Free Radical Transfer Involving Sulphur Peptide Functions
Many biological processes involve series of electron transfer reactions through protein assemblies. Examples of such controlled biological electron transfer chains are the oxidative phosphorylation in mitochondria, and the photosynthesis in chloroplasts. Sulphur peptide functions commonly serve to stabilize, by disulphide bonds, the three-dimensional protein structure, and to hold certain reaction centers in position; for instance, in ferricytochrome c the active heme group is covalently bound by two cysteines and additional coordinative binding of the central iron is provided by a methionine and a histidine group, and in plastocyanine (an electron transfer protein in photosynthesis) the active Cu(II) center involves one cysteine, one methionine and two histidines as ligands. The specific structures of electron transfer proteins, and particularly the environment around the active sites, are thought to play a pertinent role in directing the electron transfer process, and various possible mechanisms of electron transfer through the protein matrix have been discussed.
KeywordsElectron Transfer Pulse Radiolysis Radical Transfer Electron Transfer Protein Sulphur Peptide
Unable to display preview.
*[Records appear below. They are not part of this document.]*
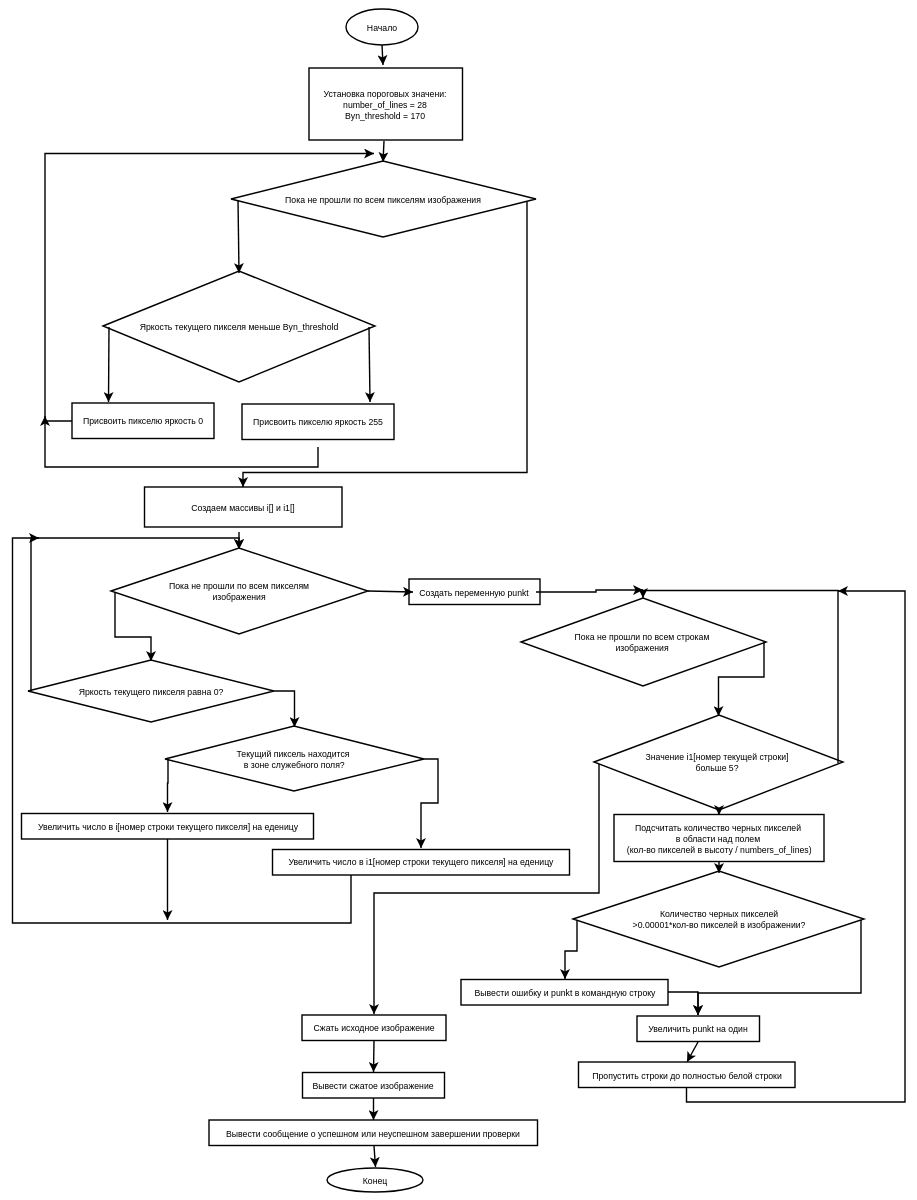
<!DOCTYPE html>
<html lang="ru">
<head>
<meta charset="utf-8">
<title>Блок-схема проверки изображения</title>
<style>
:root { --ink: #000; --paper: #fff; }
* { box-sizing: border-box; }
html, body { margin: 0; background: var(--paper); }
.flowchart {
  position: relative; width: 917px; height: 1200px; overflow: hidden;
  background: var(--paper); color: var(--ink);
  font: 8.7px/10.8px "Liberation Sans", Arial, sans-serif;
}
.drawing { position: absolute; inset: 0; display: block; }
.shapes { fill: var(--paper); stroke: var(--ink); stroke-width: 1.4; }
.connectors { fill: none; stroke: var(--ink); stroke-width: 1.4; }
.connectors path { marker-end: url(#arrow); }
.arrowhead { fill: var(--ink); stroke: none; }
.label {
  position: absolute; left: var(--x); top: var(--y); margin: 0;
  transform: translate(-50%, -50%); text-align: center; white-space: nowrap;
}
</style>
</head>
<body>
<main class="flowchart">
  <svg class="drawing" width="917" height="1200" viewBox="0 0 917 1200" aria-hidden="true">
    <defs>
      <marker id="arrow" markerUnits="userSpaceOnUse" markerWidth="10" markerHeight="10" refX="10" refY="5" orient="auto">
        <path class="arrowhead" d="M0 0L10 5L0 10L2.5 5Z"/>
      </marker>
    </defs>
    <g class="shapes">
      <g class="terminals">
        <ellipse cx="382" cy="27" rx="36" ry="18"/>
        <ellipse cx="375" cy="1180" rx="48" ry="12"/>
      </g>
      <g class="decisions">
        <polygon points="231,199 383,161 536,199 383,237"/>
        <polygon points="103,326 239,271 375,326 239,382"/>
        <polygon points="111,591 239,548 368,591 239,634"/>
        <polygon points="28,691 151,660 274,691 151,722"/>
        <polygon points="165,759 294,726 424,759 294,791"/>
        <polygon points="521,642 643,598 766,642 643,686"/>
        <polygon points="594,762 719,715 843,762 719,810"/>
        <polygon points="573,919 719,871 864,919 719,967"/>
      </g>
      <g class="processes">
        <rect x="309" y="68" width="153.5" height="72"/>
        <rect x="72" y="403" width="142" height="35.5"/>
        <rect x="242" y="404" width="152" height="35.5"/>
        <rect x="144.5" y="487" width="197.5" height="40"/>
        <rect x="409" y="579" width="131" height="25.5"/>
        <rect x="21.5" y="813.5" width="292" height="25.5"/>
        <rect x="272.5" y="849.5" width="297" height="25.5"/>
        <rect x="614" y="814.5" width="210" height="47"/>
        <rect x="461" y="979.5" width="207" height="25.5"/>
        <rect x="637" y="1016" width="122.5" height="25.5"/>
        <rect x="578.5" y="1062" width="216.5" height="25.5"/>
        <rect x="302" y="1015" width="144" height="25.5"/>
        <rect x="302.5" y="1072.5" width="142" height="25.5"/>
        <rect x="209" y="1120" width="328.5" height="25.5"/>
      </g>
    </g>
    <g class="connectors">
      <g class="threshold-loop">
        <path d="M382 45L383 65"/>
        <path d="M384 141L383 162"/>
        <path d="M238 200L239 273"/>
        <path d="M109 327L108.5 402"/>
        <path d="M369 327L370 402"/>
        <path d="M72 421H45V416"/>
        <path d="M318 447V467H45V153.5H374"/>
        <path d="M527 202V472.5H243V487"/>
      </g>
      <g class="counting-loop">
        <path d="M239 532V549"/>
        <path d="M115 592V637H151V661"/>
        <path d="M28 691H31V538H239V549"/>
        <path d="M274 691H294.5V727"/>
        <path d="M168 759V783H167.5V812"/>
        <path d="M424 759H438V803H421V848"/>
        <path d="M167.5 839V920"/>
        <path d="M351 875V923H12.5V538H39"/>
        <path d="M368 591L413 592"/>
      </g>
      <g class="line-loop">
        <path d="M536 592H596V590H643"/>
        <path d="M764 642V677H718.5V716"/>
        <path d="M838 763V590.5H643V598"/>
        <path d="M719 810V815"/>
        <path d="M719 862V873"/>
        <path d="M577 920V951H565V979"/>
        <path d="M668 992H698V1015"/>
        <path d="M861 920V993H698V1015"/>
        <path d="M698 1042L687 1062"/>
        <path d="M686.5 1088V1102H905V591H838"/>
      </g>
      <g class="finish">
        <path d="M599 764V893H374V1014"/>
        <path d="M374 1041L373.5 1072"/>
        <path d="M373.5 1098V1120"/>
        <path d="M374 1146L375.5 1167"/>
      </g>
    </g>
  </svg>

  <p class="label" style="--x:382px;--y:28px">Начало</p>
  <p class="label" style="--x:385px;--y:105px">Установка пороговых значени:<br>number_of_lines = 28<br>Byn_threshold = 170</p>
  <p class="label" style="--x:383px;--y:200px">Пока не прошли по всем пикселям изображения</p>
  <p class="label" style="--x:239px;--y:327px">Яркость текущего пикселя меньше Byn_threshold</p>
  <p class="label" style="--x:143px;--y:421px">Присвоить пикселю яркость 0</p>
  <p class="label" style="--x:318px;--y:422px">Присвоить пикселю яркость 255</p>
  <p class="label" style="--x:243px;--y:508px">Создаем массивы i[] и i1[]</p>

  <p class="label" style="--x:239px;--y:592px">Пока не прошли по всем пикселям<br>изображения</p>
  <p class="label" style="--x:151px;--y:692px">Яркость текущего пикселя равна 0?</p>
  <p class="label" style="--x:293px;--y:760px">Текущий пиксель находится<br>&nbsp;в зоне служебного поля?</p>
  <p class="label" style="--x:168px;--y:827px">Увеличить число в i[номер строки текущего пикселя] на еденицу</p>
  <p class="label" style="--x:421px;--y:862px">Увеличить число в i1[номер строки текущего пикселя] на еденицу</p>

  <p class="label" style="--x:474px;--y:593px">Создать переменную punkt</p>
  <p class="label" style="--x:642px;--y:643px">Пока не прошли по всем строкам<br>изображения</p>
  <p class="label" style="--x:717px;--y:763px">Значение i1[номер текущей строки]<br>больше 5?</p>
  <p class="label" style="--x:718px;--y:839px">Подсчитать количество черных пикселей<br>в области над полем<br>&nbsp;(кол-во пикселей в высоту / numbers_of_lines)</p>
  <p class="label" style="--x:719px;--y:920px">Количество черных пикселей<br>&gt;0.00001*кол-во пикселей в изображении?</p>
  <p class="label" style="--x:565px;--y:993px">Вывести ошибку и punkt в командную строку</p>
  <p class="label" style="--x:698px;--y:1029px">Увеличить punkt на один</p>
  <p class="label" style="--x:687px;--y:1076px">Пропустить строки до полностью белой строки</p>

  <p class="label" style="--x:374px;--y:1028px">Сжать исходное изображение</p>
  <p class="label" style="--x:373px;--y:1086px">Вывести сжатое изображение</p>
  <p class="label" style="--x:373px;--y:1134px">Вывести сообщение о успешном или неуспешном завершении проверки</p>
  <p class="label" style="--x:375px;--y:1181px">Конец</p>
</main>
</body>
</html>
Download preview PDF.
- 4.R.V. Bensasson, E.J. Land, and T.G. Truscott, “Flash Photolysis and Pulse Radiolysis”, Pergamon Press, Oxford (1983).Google Scholar
- 6.W.A. Prütz, in: “Radiation Research”, Vol. 2 (8th International Congress of Radiation Research, Edinburgh), E.M. Fielden, J.F. Fowler, J.H. Hendry, and D. Scott, eds., Taylor & Francis, London, p. 134 ff. (1987).Google Scholar
- 9.K. Bobrowski, K.L. Wierzchowski, J. Holcman, and M. Ciurak, Studia biophys. 122: 23 (1987).Google Scholar